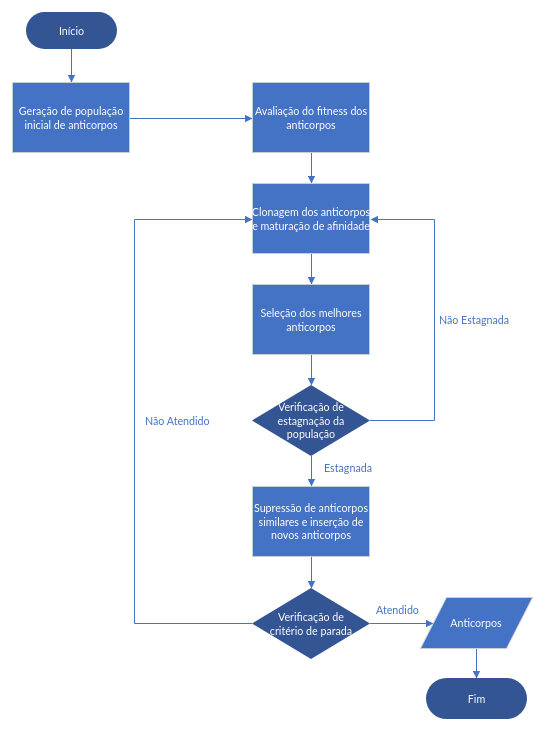
<!DOCTYPE html>
<html lang="pt">
<head>
<meta charset="utf-8">
<title>Fluxograma do algoritmo de anticorpos</title>
<style>
:root {
  --step: #4472c4;
  --dark: #335593;
  --edge: #c9cdd6;
  --line: #4472c4;
  --paper: #ffffff;
}
* { box-sizing: border-box; margin: 0; padding: 0; }
html, body { width: 557px; height: 731px; overflow: hidden; background: var(--paper); }
.flowchart {
  position: relative;
  width: 557px;
  height: 731px;
  font: 10.7px/13.5px Lato, "Open Sans", sans-serif;
}
.connectors { position: absolute; inset: 0; }
.connectors path { fill: none; stroke: var(--line); stroke-width: 1; }
.connectors .arrow { fill: var(--line); stroke: none; }
.connectors .output-shape { fill: var(--step); stroke: var(--edge); }
.node {
  position: absolute;
  display: flex;
  align-items: center;
  justify-content: center;
  text-align: center;
  white-space: nowrap;
  color: #fff;
}
.step { width: 118px; height: 71px; background: var(--step); border: 1px solid var(--edge); }
.decision {
  left: 252px;
  width: 118px;
  height: 71px;
  background: linear-gradient(var(--dark), var(--dark));
  clip-path: polygon(50% 0, 100% 50%, 50% 100%, 0 50%);
}
.terminal { background: var(--dark); border-radius: 21px; }
.main { left: 252px; }
.start { left: 26px; top: 12px; width: 91px; height: 37px; }
.generate { left: 12px; top: 82px; }
.evaluate { top: 82px; }
.clone { top: 183px; }
.select { top: 284px; }
.stagnation { top: 385px; }
.suppress { top: 486px; }
.stop { top: 588px; }
.output { left: 420px; top: 597px; width: 112px; height: 51px; }
.end { left: 426px; top: 678px; width: 101px; height: 41px; }
.label { position: absolute; white-space: nowrap; color: var(--line); }
.not-stagnated { left: 439px; top: 313px; }
.not-met { left: 145px; top: 414px; }
.stagnated { left: 324px; top: 461px; }
.met { left: 376px; top: 603px; }
</style>
</head>
<body>
<main class="flowchart">
  <svg class="connectors" width="557" height="731" viewBox="0 0 557 731" aria-hidden="true">
    <defs>
      <marker id="tip" class="arrow" markerUnits="userSpaceOnUse" markerWidth="8" markerHeight="8" refX="7" refY="4" orient="auto">
        <path class="arrow" d="M0 0.3L7.5 4L0 7.7Z"/>
      </marker>
    </defs>
    <g marker-end="url(#tip)">
      <path marker-end="url(#tip)" d="M71.5 49V82"/>
      <path marker-end="url(#tip)" d="M130 118.5H252"/>
      <path marker-end="url(#tip)" d="M311.5 153V183"/>
      <path marker-end="url(#tip)" d="M311.5 254V284"/>
      <path marker-end="url(#tip)" d="M311.5 355V385"/>
      <path marker-end="url(#tip)" d="M311.5 456V486"/>
      <path marker-end="url(#tip)" d="M311.5 557V588"/>
      <path marker-end="url(#tip)" d="M370 420.5H434.5V219.5H371"/>
      <path marker-end="url(#tip)" d="M252 623.5H134.5V219.5H252"/>
      <path marker-end="url(#tip)" d="M370 623.5H433"/>
      <path marker-end="url(#tip)" d="M476.5 649V678"/>
    </g>
    <path class="output-shape" d="M446.5 597.5H532.5L506.5 648.5H420.5Z"/>
  </svg>

  <div class="node terminal start">Início</div>
  <div class="node step generate"><p>Geração de população<br>inicial de anticorpos</p></div>
  <div class="node step main evaluate"><p>Avaliação do fitness dos<br>anticorpos</p></div>
  <div class="node step main clone"><p>Clonagem dos anticorpos<br>e maturação de afinidade</p></div>
  <div class="node step main select"><p>Seleção dos melhores<br>anticorpos</p></div>
  <div class="node decision stagnation"><p>Verificação de<br>estagnação da<br>população</p></div>
  <div class="node step main suppress"><p>Supressão de anticorpos<br>similares e inserção de<br>novos anticorpos</p></div>
  <div class="node decision stop"><p>Verificação de<br>critério de parada</p></div>
  <div class="node output">Anticorpos</div>
  <div class="node terminal end">Fim</div>

  <span class="label not-stagnated">Não Estagnada</span>
  <span class="label not-met">Não Atendido</span>
  <span class="label stagnated">Estagnada</span>
  <span class="label met">Atendido</span>
</main>
</body>
</html>
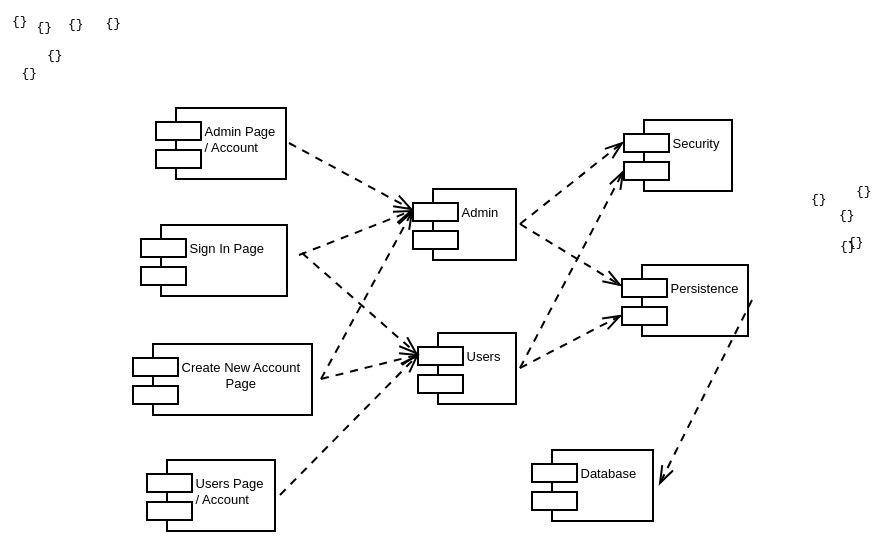
<!DOCTYPE html>
<html lang="en">
<head>
<meta charset="utf-8">
<title>Component diagram</title>
<style>
:root { --ink: #000; --paper: #fff; }
* { box-sizing: border-box; }
html, body { margin: 0; background: var(--paper); }
.diagram {
  position: relative;
  width: 884px;
  height: 544px;
  overflow: hidden;
  background: var(--paper);
  color: var(--ink);
  font: 13px/16px "Liberation Sans", Arial, sans-serif;
}
.component {
  position: absolute;
  left: var(--x);
  top: var(--y);
  width: var(--w);
  height: 73px;
  padding: 15px 0 0 27.5px;
  border: 2px solid var(--ink);
  background: var(--paper);
  white-space: nowrap;
}
.component::before, .component::after {
  content: "";
  position: absolute;
  left: -22px;
  width: 42.5px;
  height: 16px;
  border: 2px solid var(--ink);
  background: var(--paper);
}
.component::before { top: 12px; }
.component::after { top: 40px; }
.label { display: inline-block; }
.centered { text-align: center; }
.braces {
  position: absolute;
  left: var(--x);
  top: var(--y);
  font: 13px/16px "Liberation Mono", monospace;
}
.dependencies {
  position: absolute;
  inset: 0;
  fill: none;
  stroke: var(--ink);
  stroke-width: 2;
}
.dependencies .links { stroke-dasharray: 8 7; }
.dependencies .links line { marker-end: url(#open-arrow); }
</style>
</head>
<body>
<main class="diagram">
  <span class="braces" style="--x:12px;--y:14px">{}</span>
  <span class="braces" style="--x:36.5px;--y:20px">{}</span>
  <span class="braces" style="--x:68px;--y:17px">{}</span>
  <span class="braces" style="--x:105.5px;--y:16px">{}</span>
  <span class="braces" style="--x:47px;--y:48px">{}</span>
  <span class="braces" style="--x:21.5px;--y:66px">{}</span>
  <span class="braces" style="--x:811px;--y:192px">{}</span>
  <span class="braces" style="--x:856px;--y:184px">{}</span>
  <span class="braces" style="--x:839px;--y:208px">{}</span>
  <span class="braces" style="--x:848px;--y:235px">{}</span>
  <span class="braces" style="--x:840px;--y:239px">{}</span>

  <div class="component" style="--x:175px;--y:107px;--w:112px"><span class="label">Admin Page<br>/ Account</span></div>
  <div class="component" style="--x:160px;--y:224px;--w:128px"><span class="label">Sign In Page</span></div>
  <div class="component" style="--x:152px;--y:343px;--w:161px"><span class="label centered">Create New Account<br>Page</span></div>
  <div class="component" style="--x:166px;--y:459px;--w:110px"><span class="label">Users Page<br>/ Account</span></div>
  <div class="component" style="--x:432px;--y:188px;--w:85px"><span class="label">Admin</span></div>
  <div class="component" style="--x:437px;--y:332px;--w:80px"><span class="label">Users</span></div>
  <div class="component" style="--x:643px;--y:119px;--w:90px"><span class="label">Security</span></div>
  <div class="component" style="--x:641px;--y:264px;--w:108px"><span class="label">Persistence</span></div>
  <div class="component" style="--x:551px;--y:449px;--w:103px"><span class="label">Database</span></div>

  <svg class="dependencies" width="884" height="544" viewBox="0 0 884 544" aria-hidden="true">
    <defs>
      <marker id="open-arrow" markerUnits="userSpaceOnUse" markerWidth="22" markerHeight="18" refX="18" refY="9" orient="auto">
        <polyline points="1,3 18,9 1,15"/>
      </marker>
    </defs>
    <g class="links">
      <line x1="289" y1="143" x2="411" y2="209"/>
      <line x1="299" y1="255" x2="411" y2="211"/>
      <line x1="302" y1="253" x2="416" y2="353"/>
      <line x1="321" y1="379" x2="412" y2="212"/>
      <line x1="321" y1="379" x2="417" y2="355"/>
      <line x1="280" y1="495" x2="417" y2="356"/>
      <line x1="520" y1="224" x2="622" y2="143"/>
      <line x1="520" y1="224" x2="620" y2="285"/>
      <line x1="520" y1="368" x2="623" y2="172"/>
      <line x1="520" y1="368" x2="620" y2="316"/>
      <line x1="752" y1="300" x2="660" y2="483"/>
    </g>
  </svg>
</main>
</body>
</html>
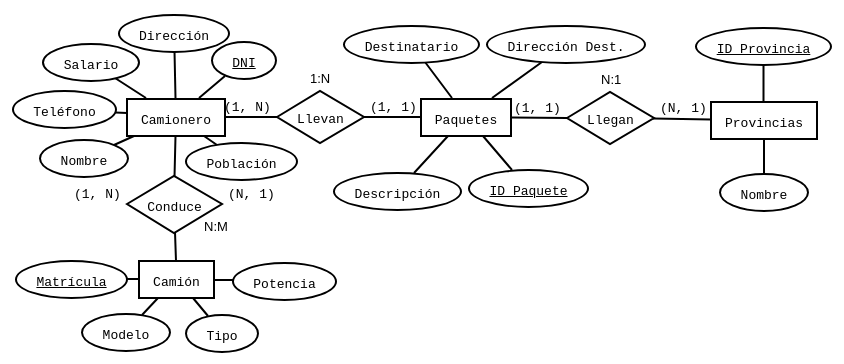
<!DOCTYPE html>
<html lang="es">
<head>
<meta charset="utf-8">
<title>Diagrama entidad-relación</title>
<style>
:root { --ink: #000; --paper: #fff; }
* { box-sizing: border-box; }
body { margin: 0; overflow: hidden; background: var(--paper); }
.diagram {
  position: relative; width: 844px; height: 364px; overflow: hidden;
  background: var(--paper); color: var(--ink);
  font: 13px/15px "Liberation Mono", monospace; white-space: nowrap;
}
.connectors { position: absolute; left: 0; top: 0; stroke: var(--ink); stroke-width: 2; fill: var(--paper); }
.entity, .attribute, .relation {
  position: absolute; left: var(--x); top: var(--y); width: var(--w); height: 38px;
  display: flex; align-items: center; justify-content: center; padding-top: 5px;
}
.entity, .attribute { border: 2px solid var(--ink); background: var(--paper); height: 39px; }
.attribute { border-radius: 50%; }
.key { text-decoration: underline; }
.cardinality, .ratio { position: absolute; left: var(--x); top: var(--y); }
.ratio { font-family: "Liberation Sans", sans-serif; }
</style>
</head>
<body>
<main class="diagram">
  <svg class="connectors" width="844" height="364" viewBox="0 0 844 364" aria-hidden="true">
    <g class="attribute-lines">
      <path d="M174.5 51L175.5 98M115 78L146 98M225 76L199 98M115 112.5L127 113M114 145L134 136M217 145L204 136"/>
      <path d="M425 62L452 98M542 62L492 98M414 173L448 136M512 170L483 136"/>
      <path d="M763.5 64V102M764 138V174"/>
      <path d="M126 279H139M214 280H234M142 315L158 298M208 316L193 298"/>
    </g>
    <g class="relation-lines">
      <path d="M225 117H277M363 117H420M512 117.5L567 118M653 118.5L711 119.5M175.5 136L174.5 177M175 232L176 261"/>
    </g>
    <g class="relation-shapes">
      <polygon points="277,117 320,91 364,117 320,143"/>
      <polygon points="567,118 610,92 654,118 610,144"/>
      <polygon points="127,204 174,176 222,204 174,233"/>
    </g>
  </svg>

  <section aria-label="Camionero">
    <div class="entity" style="--x:126px;--y:98px;--w:100px">Camionero</div>
    <div class="attribute" style="--x:118px;--y:14px;--w:112px">Dirección</div>
    <div class="attribute" style="--x:42px;--y:43px;--w:98px">Salario</div>
    <div class="attribute" style="--x:211px;--y:41px;--w:66px"><span class="key">DNI</span></div>
    <div class="attribute" style="--x:12px;--y:90px;--w:105px">Teléfono</div>
    <div class="attribute" style="--x:39px;--y:139px;--w:90px">Nombre</div>
    <div class="attribute" style="--x:185px;--y:142px;--w:113px">Población</div>
  </section>

  <section aria-label="Paquetes">
    <div class="entity" style="--x:420px;--y:98px;--w:92px">Paquetes</div>
    <div class="attribute" style="--x:343px;--y:25px;--w:137px">Destinatario</div>
    <div class="attribute" style="--x:486px;--y:25px;--w:160px">Dirección Dest.</div>
    <div class="attribute" style="--x:333px;--y:172px;--w:129px">Descripción</div>
    <div class="attribute" style="--x:468px;--y:169px;--w:121px"><span class="key">ID Paquete</span></div>
  </section>

  <section aria-label="Provincias">
    <div class="entity" style="--x:710px;--y:101px;--w:108px">Provincias</div>
    <div class="attribute" style="--x:695px;--y:27px;--w:137px"><span class="key">ID Provincia</span></div>
    <div class="attribute" style="--x:719px;--y:173px;--w:90px">Nombre</div>
  </section>

  <section aria-label="Camión">
    <div class="entity" style="--x:138px;--y:260px;--w:77px">Camión</div>
    <div class="attribute" style="--x:15px;--y:260px;--w:113px"><span class="key">Matrícula</span></div>
    <div class="attribute" style="--x:232px;--y:262px;--w:105px">Potencia</div>
    <div class="attribute" style="--x:81px;--y:313px;--w:90px">Modelo</div>
    <div class="attribute" style="--x:185px;--y:314px;--w:74px">Tipo</div>
  </section>

  <section aria-label="Relaciones">
    <div class="relation" style="--x:277px;--y:98px;--w:87px">Llevan</div>
    <span class="ratio" style="--x:310px;--y:71px">1:N</span>
    <span class="cardinality" style="--x:224px;--y:100px">(1, N)</span>
    <span class="cardinality" style="--x:370px;--y:100px">(1, 1)</span>

    <div class="relation" style="--x:567px;--y:99px;--w:87px">Llegan</div>
    <span class="ratio" style="--x:601px;--y:72px">N:1</span>
    <span class="cardinality" style="--x:514px;--y:101px">(1, 1)</span>
    <span class="cardinality" style="--x:660px;--y:101px">(N, 1)</span>

    <div class="relation" style="--x:127px;--y:186px;--w:95px">Conduce</div>
    <span class="ratio" style="--x:204px;--y:219px">N:M</span>
    <span class="cardinality" style="--x:74px;--y:187px">(1, N)</span>
    <span class="cardinality" style="--x:228px;--y:187px">(N, 1)</span>
  </section>
</main>
</body>
</html>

- - - - - - -

Looking at the entries above, copy out every line in which "start" occurs.

.start { left: 26px; top: 12px; width: 91px; height: 37px; }
  <div class="node terminal start">Início</div>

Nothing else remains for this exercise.